··· RECORD EXCERPTS ···
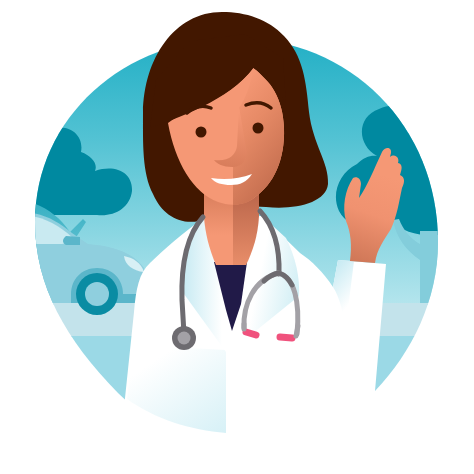
<!DOCTYPE html>
<html lang="en">
<head>
<meta charset="utf-8">
<title>Waving doctor</title>
<style>
:root {
  --paper: #ffffff;
  --leaf: #0089a0;
  --car: #8fcfde;
  --car-shade: #5bb6ca;
  --wheel: #0a8ca3;
  --trunk: #83cddb;
  --curb: #c3e3eb;
  --road: #9bd9e6;
  --hair: #421700;
  --skin: #f59875;
  --skin-shade: #d37a58;
  --navy: #211a48;
  --steel: #6d6b70;
  --tube: #a3a1a6;
  --eartip: #f0527d;
}
html, body { margin: 0; background: var(--paper); }
body { width: 474px; height: 474px; overflow: hidden; }
svg { display: block; }
.leaf { fill: var(--leaf); }
.hair { fill: var(--hair); }
.skin { fill: var(--skin); }
.paper { fill: var(--paper); }
.line { fill: none; stroke-linecap: round; stroke-linejoin: round; }
</style>
</head>
<body>
<svg width="474" height="474" viewBox="0 0 474 474" role="img" aria-label="Smiling doctor in a white coat with a stethoscope, waving">
  <defs>
    <clipPath id="scene-clip"><path d="M236 38C350 38 438 126 438 242C438 300 412 352 375 391C335 425 290 441 236 441C190 441 150 424 118 393C66 340 35 286 35 222C35 118 124 38 236 38Z"/></clipPath>
    <linearGradient id="sky" x1="0" y1="0" x2="0" y2="1">
      <stop offset="0" stop-color="#10a8c0"/>
      <stop offset=".45" stop-color="#52c2d3"/>
      <stop offset="1" stop-color="#b4e5ed"/>
    </linearGradient>
    <linearGradient id="trunk-left" x1="0" y1="0" x2="0" y2="1">
      <stop offset="0" stop-color="#37b0c3"/>
      <stop offset="1" stop-color="#8bd1de"/>
    </linearGradient>
    <linearGradient id="face-shade" gradientUnits="userSpaceOnUse" x1="212" y1="120" x2="292" y2="185">
      <stop offset="0" stop-color="#f59875"/>
      <stop offset=".35" stop-color="#e68a66"/>
      <stop offset="1" stop-color="#bd684a"/>
    </linearGradient>
    <linearGradient id="nose-shade" gradientUnits="userSpaceOnUse" x1="242" y1="112" x2="236" y2="168">
      <stop offset="0" stop-color="#f59875"/>
      <stop offset="1" stop-color="#d87d5b"/>
    </linearGradient>
    <linearGradient id="neck-left" x1="0" y1="0" x2="0" y2="1">
      <stop offset="0" stop-color="#d87d5b"/>
      <stop offset=".6" stop-color="#f59875"/>
    </linearGradient>
    <linearGradient id="neck-right" x1="0" y1="0" x2="0" y2="1">
      <stop offset="0" stop-color="#b9654a"/>
      <stop offset="1" stop-color="#e88d69"/>
    </linearGradient>
    <linearGradient id="hand-shade" gradientUnits="userSpaceOnUse" x1="385" y1="175" x2="355" y2="262">
      <stop offset="0" stop-color="#f59875"/>
      <stop offset=".45" stop-color="#f09270"/>
      <stop offset="1" stop-color="#cf7757"/>
    </linearGradient>
    <linearGradient id="lapel-left" gradientUnits="userSpaceOnUse" x1="184" y1="0" x2="222" y2="0">
      <stop offset="0" stop-color="#c9ebf3"/>
      <stop offset="1" stop-color="#ffffff"/>
    </linearGradient>
    <linearGradient id="lapel-right" gradientUnits="userSpaceOnUse" x1="298" y1="290" x2="258" y2="282">
      <stop offset="0" stop-color="#d3eff5"/>
      <stop offset="1" stop-color="#ffffff"/>
    </linearGradient>
    <linearGradient id="coat-fold" gradientUnits="userSpaceOnUse" x1="228" y1="436" x2="170" y2="350">
      <stop offset="0" stop-color="#d5f0f6"/>
      <stop offset="1" stop-color="#ffffff"/>
    </linearGradient>
    <linearGradient id="sleeve-shade" gradientUnits="userSpaceOnUse" x1="318" y1="280" x2="348" y2="306">
      <stop offset="0" stop-color="#c3e9f2"/>
      <stop offset="1" stop-color="#ffffff"/>
    </linearGradient>
  </defs>

  <g id="street" clip-path="url(#scene-clip)">
    <rect width="474" height="305" fill="url(#sky)"/>
    <rect y="303" width="474" height="34" fill="var(--curb)"/>
    <rect y="336" width="474" height="138" fill="var(--road)"/>

    <g id="tree-left">
      <path class="leaf" d="M20 215V115C34 102 52 108 58 128C72 126 84 137 81 152C92 156 98 164 95 171C116 164 133 173 132 191C130 208 114 217 97 215Z"/>
      <path fill="url(#trunk-left)" d="M30 202C46 207 60 217 70 232L83 219L86 222L75 239V303H30Z"/>
    </g>

    <g id="car">
      <path fill="var(--car)" d="M20 212C42 212 56 220 72 233L88 244C112 246 133 252 144 268V303H20Z"/>
      <path fill="#c9eaf1" d="M30 216C48 218 64 229 76 241L62 244H30Z"/>
      <path fill="var(--car-shade)" d="M66 236C62 239 62 243 66 245H80V237Z"/>
      <path fill="#d8f0f5" d="M124 256C134 258 141 263 144 272C133 271 125 265 124 256Z"/>
      <path fill="var(--car-shade)" d="M71 303V294C71 279 82 268 97 268C113 268 123 280 123 294V303Z"/>
      <rect x="117" y="294" width="30" height="9" fill="var(--car-shade)"/>
      <circle cx="97" cy="294" r="21" fill="var(--wheel)"/>
      <circle cx="97" cy="294" r="12" fill="var(--car)"/>
    </g>

    <g id="tree-right">
      <path class="leaf" d="M438 235C420 236 401 233 391 219C372 234 348 228 339 211C331 194 339 173 357 164C364 157 371 155 377 156C357 145 356 117 379 109C390 104 399 105 408 111L450 135V235Z"/>
      <path fill="var(--trunk)" d="M393 220L399 219C403 230 411 239 420 244V231H440V303H420V260C407 251 396 238 393 220Z"/>
    </g>
  </g>

  <path id="hair-back" class="hair" d="M222 12C174 12 144 59 143 112C143 144 142 173 153 194C162 215 180 225 199 221L222 205L266 207C295 210 326 203 328 184C329 162 313 145 309 112C306 80 303 56 284 36C268 19 246 12 222 12Z"/>

  <g id="coat">
    <path class="paper" d="M205 217C184 232 163 250 150 263C139 273 136 289 134 312L125 398L118 474H384L375 391L386 264L338 260L333 287C323 272 312 261 300 253L262 216Z"/>
    <path fill="url(#coat-fold)" d="M134 345L226 350V433C190 430 155 419 127 399Z"/>
    <path fill="url(#sleeve-shade)" d="M333 287L338 260L354 261L345 333C344 314 340 298 333 287Z"/>
    <path fill="url(#lapel-left)" d="M204 219L192 228C184 245 183 270 184 294L226 352L232 330L216 262Z"/>
    <path fill="url(#lapel-right)" d="M262 216L286 238C296 258 300 278 299 296L232 350V330L246 263Z"/>
  </g>

  <g id="neck-and-shirt">
    <path fill="var(--navy)" d="M214 262H247L241 304L232 331L226 310Z"/>
    <path fill="url(#neck-left)" d="M204 190H233V265H216C209 249 205 232 204 217Z"/>
    <path fill="url(#neck-right)" d="M233 190H259V216C258 235 253 251 246 265H233Z"/>
  </g>

  <g id="face">
    <path class="skin" d="M168 123C190 106 226 103 253 68C270 80 283 98 284 128C285 160 274 184 254 198C243 206 229 206 218 202C193 193 175 162 168 123Z"/>
    <path fill="url(#face-shade)" d="M253 68C270 80 283 98 284 128C285 160 274 184 254 198C248 203 240 205 233 205V166C244 166 248 158 245 148L239 108C246 98 251 84 253 68Z"/>
    <path fill="url(#nose-shade)" d="M239 107L246 148C249 160 242 167 232 167C223 167 217 164 214 160C228 162 236 155 237 146Z"/>
    <path class="hair" d="M150 128C177 118 229 101 254 67C262 76 275 87 286 103L283 58L245 34L190 41L156 80Z"/>
    <path class="line" d="M187 113C195 106 204 105 211 108M246 105C256 101 265 103 271 108" stroke="var(--hair)" stroke-width="3.5"/>
    <circle class="hair" cx="201" cy="132" r="5.5"/>
    <circle class="hair" cx="258" cy="128" r="5.5"/>
    <path class="paper" d="M211 178C225 180 239 179 252 174C247 182 240 185 231 185C222 185 215 183 211 178Z"/>
  </g>

  <path id="waving-hand" fill="url(#hand-shade)" d="M350 261C352 245 351 233 346 221C342 207 345 190 353 178C357 176 361 179 361 184L359 198C367 187 374 169 382 152C385 146 392 147 391 153L390 157C395 153 400 158 398 163C403 164 402 169 400 175C405 177 405 182 402 188C399 202 397 216 391 229C384 240 377 249 375 263Z"/>

  <g id="stethoscope">
    <path class="line" stroke="var(--steel)" stroke-width="5" d="M203 217C186 236 181 267 182 300L184 334"/>
    <path class="line" stroke="var(--steel)" stroke-width="5" d="M260 211C272 224 280 245 279 274"/>
    <path class="line" stroke="var(--tube)" stroke-width="5" d="M244 328C243 304 254 280 278 273C295 277 300 303 297 334"/>
    <path class="line" stroke="var(--steel)" stroke-width="5" d="M264 281C268 277 273 274 279 273C285 275 289 279 292 285"/>
    <path class="line" stroke="var(--eartip)" stroke-width="7" d="M246 332L256 335M280 337L292 338"/>
    <path class="line" stroke="var(--tube)" stroke-width="5" d="M244 324V329M298 326L296 336"/>
    <circle cx="184" cy="338" r="12" fill="var(--steel)"/>
    <circle cx="184" cy="338" r="6.5" fill="var(--tube)"/>
  </g>
</svg>
</body>
</html>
···
> _THE PROBLEM_
Which lines in the data above hold the string "face"? Return each of them.

> _RESPONSE BELOW_
    <linearGradient id="face-shade" gradientUnits="userSpaceOnUse" x1="212" y1="120" x2="292" y2="185">
  <g id="face">
    <path fill="url(#face-shade)" d="M253 68C270 80 283 98 284 128C285 160 274 184 254 198C248 203 240 205 233 205V166C244 166 248 158 245 148L239 108C246 98 251 84 253 68Z"/>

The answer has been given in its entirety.